Problem details:
In the entries that follow, find the line containing "677L148 671L164 693L154"; from there, copy every line exactly through the line containing "665Q112 655 123".

Material for this task:
§ §
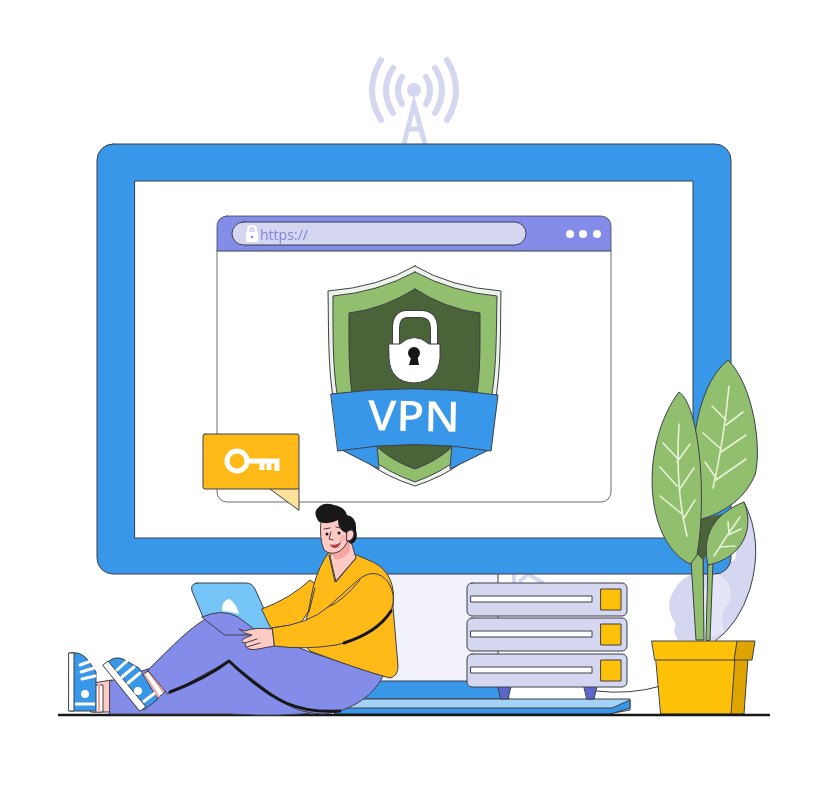
<!DOCTYPE html>
<html lang="en">
<head>
<meta charset="utf-8">
<title>VPN secure browsing illustration</title>
<style>
:root{--blue:#3897e9;--sky:#74c4f8;--pale-sky:#a5d3f8;--violet:#838ce8;--deep-violet:#5d66c9;--lilac:#d5d7f1;--mist:#f1f2fc;--amber:#ffba18;--gold:#ffc107;--dark-gold:#dfa400;--leaf:#91bf6e;--forest:#4a6338;--skin:#ffc9c4;--blush:#f6a5a0;--ink:#171717;--line:#3c3f48}
html,body{margin:0;background:#fff}
body{width:828px;height:792px;overflow:hidden}
svg{display:block}
.outline{stroke:var(--line);stroke-width:1;stroke-linejoin:round;stroke-linecap:round}
.thin{fill:none;stroke:var(--line);stroke-width:1;stroke-linecap:round;stroke-linejoin:round}
.blue{fill:var(--blue)}.sky{fill:var(--sky)}.violet{fill:var(--violet)}.lilac{fill:var(--lilac)}.amber{fill:var(--amber)}.gold{fill:var(--gold)}.leaf{fill:var(--leaf)}.forest{fill:var(--forest)}.skin{fill:var(--skin)}.white{fill:#fff}.ink{fill:var(--ink)}
.vein{fill:none;stroke:#e6f3d8;stroke-width:1.6;stroke-linecap:round}
.lace{fill:none;stroke:#fff;stroke-width:3;stroke-linecap:round}
.fold{fill:none;stroke:var(--ink);stroke-width:3;stroke-linecap:round;stroke-linejoin:round}
.address{font:14px "Open Sans","Noto Sans",sans-serif;fill:#7d84d8}
.vpn{font:600 42px "Open Sans","Noto Sans",sans-serif;fill:#fff}
</style>
</head>
<body>
<svg width="828" height="792" viewBox="0 0 828 792" role="img" aria-label="Man with a laptop sitting before a large monitor that shows a VPN shield">
<defs>
  <g id="server">
    <rect class="lilac outline" width="160" height="33" rx="5"/>
    <rect class="white outline" x="4" y="13" width="121" height="6"/>
    <rect class="gold outline" x="134" y="6" width="20" height="21"/>
  </g>
  <g id="waves" fill="none" stroke="var(--lilac)" stroke-width="6" stroke-linecap="round">
    <path d="M402 77Q394 90 402 104"/>
    <path d="M393 68Q379 90 393 113"/>
    <path d="M381 60Q363 90 381 120"/>
  </g>
</defs>

<g id="antenna">
  <use href="#waves"/>
  <use href="#waves" transform="matrix(-1 0 0 1 828 0)"/>
  <circle class="lilac" cx="414" cy="90" r="7"/>
  <path d="M404 144L414 104L425 144M408 129H420" fill="none" stroke="var(--lilac)" stroke-width="5"/>
</g>

<g id="globe">
  <path d="M744 502Q764 541 750 589Q739 624 716 640H678Q672 632 676 624Q664 608 673 592Q679 580 690 575L735 560Z" fill="var(--lilac)"/>
  <path d="M712 572Q736 580 729 603Q719 613 724 632L700 642V600Z" fill="#e4e5f6"/>
  <path class="thin" d="M744 502Q764 541 750 589Q739 624 714 642"/>
</g>

<g id="monitor">
  <path d="M340 573H498V682H340Z" fill="var(--mist)"/>
  <path class="thin" d="M498 573V682"/>
  <path d="M514 573V583M519 582L528 574L543 583" fill="none" stroke="var(--lilac)" stroke-width="4"/>
  <rect class="blue outline" x="97" y="144" width="634" height="430" rx="16"/>
  <rect class="white outline" x="135" y="181" width="558" height="357"/>
</g>

<g id="browser">
  <rect class="white" x="217" y="216" width="394" height="286" rx="10"/>
  <path class="violet" d="M217 251V227Q217 216 228 216H600Q611 216 611 227V251Z"/>
  <path class="thin" d="M217 251H611"/>
  <rect class="thin" x="217" y="216" width="394" height="286" rx="10" opacity=".75"/>
  <rect class="lilac outline" x="232" y="222" width="294" height="23" rx="11.5"/>
  <rect class="white" x="246" y="232" width="12" height="10" rx="1"/>
  <path d="M248 233V230Q248 226 252 226T256 230V233" fill="none" stroke="#fff" stroke-width="2"/>
  <circle cx="252" cy="237" r="1.3" fill="var(--violet)"/>
  <text class="address" x="260" y="240" textLength="48">https://</text>
  <g class="white"><circle cx="570" cy="234" r="4"/><circle cx="583" cy="234" r="4"/><circle cx="597" cy="234" r="4"/></g>
</g>

<g id="shield">
  <path class="outline" fill="#edf3e8" d="M415 266Q450 287 501 291C500 340 502 390 488 430Q472 467 415 486Q357 467 341 430C327 390 329 340 328 291Q379 287 415 266Z"/>
  <path class="leaf outline" d="M415 272Q452 292 497 296C496 345 497 390 484 426Q469 462 415 482Q360 462 345 426C332 390 333 345 333 296Q378 292 415 272Z"/>
  <path class="forest outline" d="M415 289Q446 309 480 313C480 355 481 388 471 420Q456 454 415 469Q373 454 358 420C348 388 349 355 349 313Q383 309 415 289Z"/>
  <g id="padlock">
    <path d="M396 346V328Q396 315 406 314H422Q434 315 434 328V346" fill="none" stroke="var(--line)" stroke-width="8"/>
    <path d="M396 347V328Q396 315 406 314H422Q434 315 434 328V347" fill="none" stroke="#fff" stroke-width="6"/>
    <path class="white outline" d="M389 344H400Q414 331 429 344H440V358Q438 382 414 383Q390 382 389 358Z"/>
    <circle class="ink" cx="414" cy="353" r="6"/>
    <path class="ink" d="M412 354H417L419 365H409Z"/>
  </g>
  <g id="ribbon">
    <path class="blue outline" d="M338 448L379 469L377 444ZM491 449L450 469L452 444Z"/>
    <path class="blue outline" d="M331 394Q415 383 498 395L491 451Q415 438 338 451Z"/>
    <text class="vpn" x="368" y="431" textLength="92" lengthAdjust="spacingAndGlyphs" transform="rotate(1 414 418)">VPN</text>
  </g>
</g>

<g id="key-message">
  <path class="outline" fill="#ffe29a" d="M269 488H299V510Z"/>
  <rect class="amber outline" x="203" y="434" width="96" height="55" rx="2"/>
  <circle cx="237" cy="461" r="10" fill="none" stroke="#fff" stroke-width="5"/>
  <path d="M248 461H277V471M262 462V470M269 462V470" fill="none" stroke="#fff" stroke-width="5"/>
</g>

<g id="monitor-base">
  <path class="blue outline" d="M340 681H494L510 699H352Z"/>
  <path class="outline" fill="var(--pale-sky)" d="M345 699H630V710L608 714H335Z"/>
  <path class="blue outline" d="M335 708H612L630 700V708L610 714H335Z"/>
</g>

<g id="servers">
  <path d="M596 691Q630 695 661 686" class="thin"/>
  <path class="outline" fill="var(--deep-violet)" d="M498 686H511L508 699H501ZM584 686H597L594 699H587Z"/>
  <use href="#server" x="467" y="583"/>
  <use href="#server" x="467" y="618"/>
  <use href="#server" x="467" y="654"/>
</g>

<g id="plant">
  <path class="forest" d="M694 520L722 514L704 560V640H697Z"/>
  <path class="leaf outline" d="M690 545L696 640H704L703 560Z"/>
  <path class="leaf outline" d="M706 640L708 562Q706 547 715 536L719 540Q712 551 713 562L710 640Z"/>
  <path class="leaf outline" d="M699 520C685 466 694 387 728 360C754 386 762 449 755 475Q741 508 699 520Z"/>
  <path class="leaf outline" d="M690 564C643 541 640 444 679 392C700 406 707 500 697 555Z"/>
  <path class="leaf outline" d="M708 565C701 535 714 514 744 502C755 528 743 558 708 565Z"/>
  <path class="vein" d="M729 386Q724 440 713 488M726 420L712 406M726 425L743 412M721 449L703 433M721 452L746 435M716 478L705 462M716 480L746 459M679 424Q675 488 687 536M677 458L663 443M677 462L690 444M677 486L660 467M679 490L694 468M682 514L660 496M684 518L695 500M740 517Q727 535 714 556M729 533L728 522M728 535L741 529M720 547L735 546"/>
  <path class="outline" fill="var(--dark-gold)" d="M730 658H748L744 714H726Z"/>
  <path class="gold outline" d="M656 658H735L731 714H661Z"/>
  <path class="outline" fill="var(--dark-gold)" d="M737 641H755L752 660H734Z"/>
  <path class="gold outline" d="M652 641H737L734 660H655Z"/>
</g>

<path id="floor" d="M58 715H770" stroke="var(--ink)" stroke-width="2.4"/>

<g id="man">
  <g id="far-shoe">
    <path class="skin outline" d="M93 683L112 680V712H93Z"/>
    <path class="white outline" d="M91 685H103V712H91Z"/>
    <path d="M94 685V712M99 684V712" stroke="var(--blush)" stroke-width="2"/>
    <path class="blue outline" d="M70 653Q80 651 87 659L96 672V711H70Z"/>
    <path class="white outline" d="M69 653H74V711H69Z"/>
    <path class="lace" d="M80 665L91 661M81 672L94 668M82 679L95 676"/>
    <circle class="white" cx="85" cy="694" r="4"/>
    <path d="M75 704H95" stroke="#fff" stroke-width="3"/>
  </g>
  <path class="outline" fill="var(--violet)" d="M110 681L240 640L320 712Q285 717 230 714H110Z"/>
  <g id="near-shoe">
    <path class="skin outline" d="M142 676L155 665L170 687L153 702Z"/>
    <path class="white outline" d="M140 677L148 671L164 693L154 701Z"/>
    <path d="M144 674L159 697M149 672L164 692" stroke="var(--blush)" stroke-width="2"/>
    <path class="blue outline" d="M106 665Q112 655 123 659L139 668L158 699L144 710Z"/>
    <path class="white outline" d="M103 665L108 661L146 707L140 711Z"/>
    <path class="lace" d="M117 670L127 661M122 677L134 667M128 683L140 673"/>
    <circle class="white" cx="138" cy="691" r="4"/>
    <path d="M143 702L155 693" stroke="#fff" stroke-width="3"/>
  </g>
  <path class="violet outline" d="M148 670C176 643 201 614 225 613Q245 613 259 632L310 652L383 676C372 699 345 713 322 714Q300 713 282 702L229 661L168 694Z"/>
  <path class="fold" d="M170 692Q205 679 229 661Q262 692 286 703Q309 713 340 711"/>

  <g id="laptop">
    <path class="sky outline" d="M197 583H246Q252 583 255 589L273 629H241L222 614L203 617L192 591Q190 584 197 583Z"/>
    <path class="violet outline" d="M202 617Q222 608 238 617L262 635L225 635Z"/>
    <path class="white" d="M222 611Q222 600 229 599Q236 602 239 614Q230 611 222 611Z"/>
  </g>

  <g id="sweater">
    <path class="amber outline" d="M262 609Q291 598 310 580L323 590L300 624L271 628Z"/>
    <path class="amber outline" d="M329 552Q319 565 313 588L308 613L300 640L310 651Q360 670 390 678Q398 676 398 666L393 607Q397 574 373 562L352 553Z"/>
    <path class="amber outline" d="M358 580Q375 566 388 582Q397 595 391 611Q378 636 336 645Q306 650 274 646L272 628Q309 624 328 607Z"/>
    <path class="fold" d="M391 611Q378 632 344 643"/>
    <path class="thin" d="M360 580Q342 602 328 607M315 588L309 612"/>
  </g>

  <path id="hand" class="skin outline" d="M272 629Q255 627 245 631L239 629Q244 634 252 635L243 639Q240 642 245 643L246 647Q250 651 258 649L274 646Z"/>
  <path class="thin" d="M245 643L257 639M247 647L260 643"/>

  <g id="head">
    <path class="skin outline" d="M334 548L330 556L336 582L356 558L350 538Z"/>
    <path d="M331 552Q342 551 349 541L350 551Q342 561 335 559Z" fill="var(--blush)"/>
    <path class="skin outline" d="M321 521Q319 538 324 550Q331 556 340 551Q349 544 351 530L345 515Z"/>
    <path class="ink" d="M319 522Q313 513 317 509Q323 501 334 505Q345 507 347 515Q357 517 356 530Q359 541 351 544L347 541L346 533Q338 530 338 520Q329 525 319 522Z"/>
    <path class="skin outline" d="M347 532Q353 527 354 534Q353 541 347 541Z"/>
    <path class="thin" d="M324 529L330 528M336 527L341 528M331 532L329 539L333 540"/>
    <circle class="ink" cx="327" cy="534" r="1.5"/><circle class="ink" cx="339" cy="533" r="1.5"/>
    <path d="M330 544Q336 545 341 541Q340 548 335 548Q331 548 330 544Z" fill="#b63e46"/>
    <path d="M331 544Q336 545 340 542" fill="none" stroke="#fff"/>
    <circle cx="343" cy="538" r="3" fill="var(--blush)" opacity=".6"/>
  </g>
  <path class="thin" d="M329 555L335 582L356 558"/>
</g>
</svg>
</body>
</html>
§ §
Response to this exercise:
    <path class="white outline" d="M140 677L148 671L164 693L154 701Z"/>
    <path d="M144 674L159 697M149 672L164 692" stroke="var(--blush)" stroke-width="2"/>
    <path class="blue outline" d="M106 665Q112 655 123 659L139 668L158 699L144 710Z"/>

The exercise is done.